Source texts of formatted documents
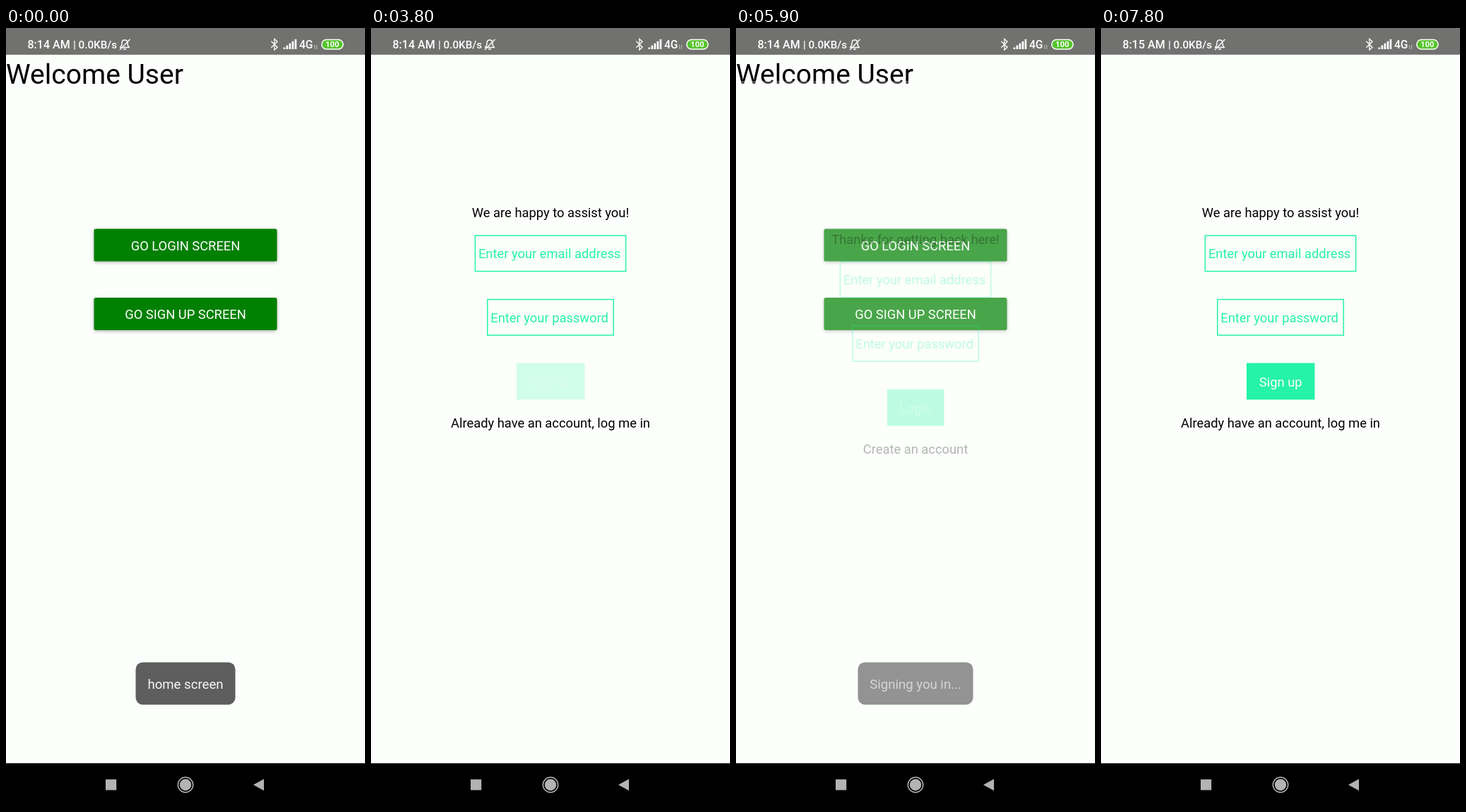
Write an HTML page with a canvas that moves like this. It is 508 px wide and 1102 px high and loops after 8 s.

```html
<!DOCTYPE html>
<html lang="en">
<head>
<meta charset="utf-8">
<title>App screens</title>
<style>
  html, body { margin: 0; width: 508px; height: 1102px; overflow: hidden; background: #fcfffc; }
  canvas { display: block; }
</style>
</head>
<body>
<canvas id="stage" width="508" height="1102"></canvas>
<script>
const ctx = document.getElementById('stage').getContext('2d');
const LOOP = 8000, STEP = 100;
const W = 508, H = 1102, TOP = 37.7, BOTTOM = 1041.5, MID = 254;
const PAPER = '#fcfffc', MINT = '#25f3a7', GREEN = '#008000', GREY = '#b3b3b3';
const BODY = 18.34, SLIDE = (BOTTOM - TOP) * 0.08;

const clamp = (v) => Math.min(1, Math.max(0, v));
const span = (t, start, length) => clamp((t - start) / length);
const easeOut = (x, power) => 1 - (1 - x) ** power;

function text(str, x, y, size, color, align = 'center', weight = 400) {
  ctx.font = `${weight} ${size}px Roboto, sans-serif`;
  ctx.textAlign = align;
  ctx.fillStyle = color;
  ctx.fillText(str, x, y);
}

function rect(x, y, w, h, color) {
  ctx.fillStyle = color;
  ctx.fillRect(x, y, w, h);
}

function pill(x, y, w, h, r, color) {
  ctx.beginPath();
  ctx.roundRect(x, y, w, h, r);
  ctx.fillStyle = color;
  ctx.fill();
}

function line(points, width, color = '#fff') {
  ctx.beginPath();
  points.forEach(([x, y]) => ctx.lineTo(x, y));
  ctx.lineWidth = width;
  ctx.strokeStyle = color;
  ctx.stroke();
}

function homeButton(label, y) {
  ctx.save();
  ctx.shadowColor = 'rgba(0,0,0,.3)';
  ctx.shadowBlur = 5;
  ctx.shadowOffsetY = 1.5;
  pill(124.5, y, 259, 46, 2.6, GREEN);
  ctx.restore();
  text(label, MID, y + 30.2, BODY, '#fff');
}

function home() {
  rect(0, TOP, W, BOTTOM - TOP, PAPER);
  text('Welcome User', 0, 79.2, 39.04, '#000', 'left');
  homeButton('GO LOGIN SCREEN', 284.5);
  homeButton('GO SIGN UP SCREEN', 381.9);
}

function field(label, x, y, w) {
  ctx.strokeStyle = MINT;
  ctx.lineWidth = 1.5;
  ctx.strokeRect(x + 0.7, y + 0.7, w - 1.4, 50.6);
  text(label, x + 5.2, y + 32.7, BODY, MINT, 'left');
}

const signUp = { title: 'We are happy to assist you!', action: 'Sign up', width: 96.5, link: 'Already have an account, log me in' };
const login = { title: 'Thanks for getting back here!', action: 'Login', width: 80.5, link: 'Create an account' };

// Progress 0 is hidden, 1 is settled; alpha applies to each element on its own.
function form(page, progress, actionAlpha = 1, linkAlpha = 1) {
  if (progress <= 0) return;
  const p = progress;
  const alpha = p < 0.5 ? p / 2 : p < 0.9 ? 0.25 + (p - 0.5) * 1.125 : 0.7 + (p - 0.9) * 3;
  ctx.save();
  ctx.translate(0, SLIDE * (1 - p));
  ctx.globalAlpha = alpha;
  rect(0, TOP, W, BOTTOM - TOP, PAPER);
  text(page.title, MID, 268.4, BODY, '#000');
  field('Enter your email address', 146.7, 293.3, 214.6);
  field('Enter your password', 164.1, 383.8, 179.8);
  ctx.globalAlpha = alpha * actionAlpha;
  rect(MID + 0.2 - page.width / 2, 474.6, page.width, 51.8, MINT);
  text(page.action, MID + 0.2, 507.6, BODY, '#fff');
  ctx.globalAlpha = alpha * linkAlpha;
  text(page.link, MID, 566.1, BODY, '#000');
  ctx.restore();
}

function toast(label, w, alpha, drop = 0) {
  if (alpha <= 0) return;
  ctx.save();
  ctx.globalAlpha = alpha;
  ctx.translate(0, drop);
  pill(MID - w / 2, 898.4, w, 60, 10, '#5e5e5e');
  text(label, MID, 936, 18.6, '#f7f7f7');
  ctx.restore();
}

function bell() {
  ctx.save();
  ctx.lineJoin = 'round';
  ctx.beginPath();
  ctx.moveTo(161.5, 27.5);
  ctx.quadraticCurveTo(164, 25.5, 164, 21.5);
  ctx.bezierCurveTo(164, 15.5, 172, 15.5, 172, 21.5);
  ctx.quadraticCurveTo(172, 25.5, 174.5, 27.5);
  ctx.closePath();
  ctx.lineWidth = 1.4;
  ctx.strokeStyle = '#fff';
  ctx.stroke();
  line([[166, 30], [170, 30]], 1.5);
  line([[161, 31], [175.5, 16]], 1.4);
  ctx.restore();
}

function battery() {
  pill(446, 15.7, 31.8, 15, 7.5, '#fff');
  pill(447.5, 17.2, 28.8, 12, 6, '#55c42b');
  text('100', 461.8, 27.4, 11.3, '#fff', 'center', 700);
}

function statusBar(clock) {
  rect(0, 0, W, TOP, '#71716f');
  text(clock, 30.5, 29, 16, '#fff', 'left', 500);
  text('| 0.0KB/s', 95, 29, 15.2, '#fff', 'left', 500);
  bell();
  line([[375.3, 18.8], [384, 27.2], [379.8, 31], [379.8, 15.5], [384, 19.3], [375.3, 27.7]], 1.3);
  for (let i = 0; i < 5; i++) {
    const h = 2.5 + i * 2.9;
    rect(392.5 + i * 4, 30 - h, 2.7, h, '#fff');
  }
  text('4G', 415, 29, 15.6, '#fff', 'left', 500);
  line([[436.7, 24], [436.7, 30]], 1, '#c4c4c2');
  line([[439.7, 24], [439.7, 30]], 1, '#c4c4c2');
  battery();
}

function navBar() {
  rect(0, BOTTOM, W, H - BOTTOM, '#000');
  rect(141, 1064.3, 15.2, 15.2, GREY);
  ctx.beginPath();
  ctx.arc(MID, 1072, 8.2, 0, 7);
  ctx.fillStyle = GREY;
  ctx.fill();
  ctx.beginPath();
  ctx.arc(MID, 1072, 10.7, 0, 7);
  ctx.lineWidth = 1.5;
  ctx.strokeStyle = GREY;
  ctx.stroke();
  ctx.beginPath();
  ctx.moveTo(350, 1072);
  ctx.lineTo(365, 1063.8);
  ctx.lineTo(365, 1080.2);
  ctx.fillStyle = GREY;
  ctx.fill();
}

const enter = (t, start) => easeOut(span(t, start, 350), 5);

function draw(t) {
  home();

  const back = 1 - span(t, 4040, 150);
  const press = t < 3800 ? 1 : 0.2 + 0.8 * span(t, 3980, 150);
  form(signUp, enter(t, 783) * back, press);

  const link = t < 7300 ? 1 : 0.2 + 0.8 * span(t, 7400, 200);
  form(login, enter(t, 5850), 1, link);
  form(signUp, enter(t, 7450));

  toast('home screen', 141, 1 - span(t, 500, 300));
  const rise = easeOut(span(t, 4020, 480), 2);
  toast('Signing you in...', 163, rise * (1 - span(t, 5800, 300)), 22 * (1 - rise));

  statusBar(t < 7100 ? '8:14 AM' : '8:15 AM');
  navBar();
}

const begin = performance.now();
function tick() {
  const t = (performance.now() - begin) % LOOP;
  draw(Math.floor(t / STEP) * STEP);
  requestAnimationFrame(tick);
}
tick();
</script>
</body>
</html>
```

**What is required:**
Copy each line of the data that contains the word "span".

**Answer to the exercise:**
const span = (t, start, length) => clamp((t - start) / length);
const enter = (t, start) => easeOut(span(t, start, 350), 5);
  const back = 1 - span(t, 4040, 150);
  const press = t < 3800 ? 1 : 0.2 + 0.8 * span(t, 3980, 150);
  const link = t < 7300 ? 1 : 0.2 + 0.8 * span(t, 7400, 200);
  toast('home screen', 141, 1 - span(t, 500, 300));
  const rise = easeOut(span(t, 4020, 480), 2);
  toast('Signing you in...', 163, rise * (1 - span(t, 5800, 300)), 22 * (1 - rise));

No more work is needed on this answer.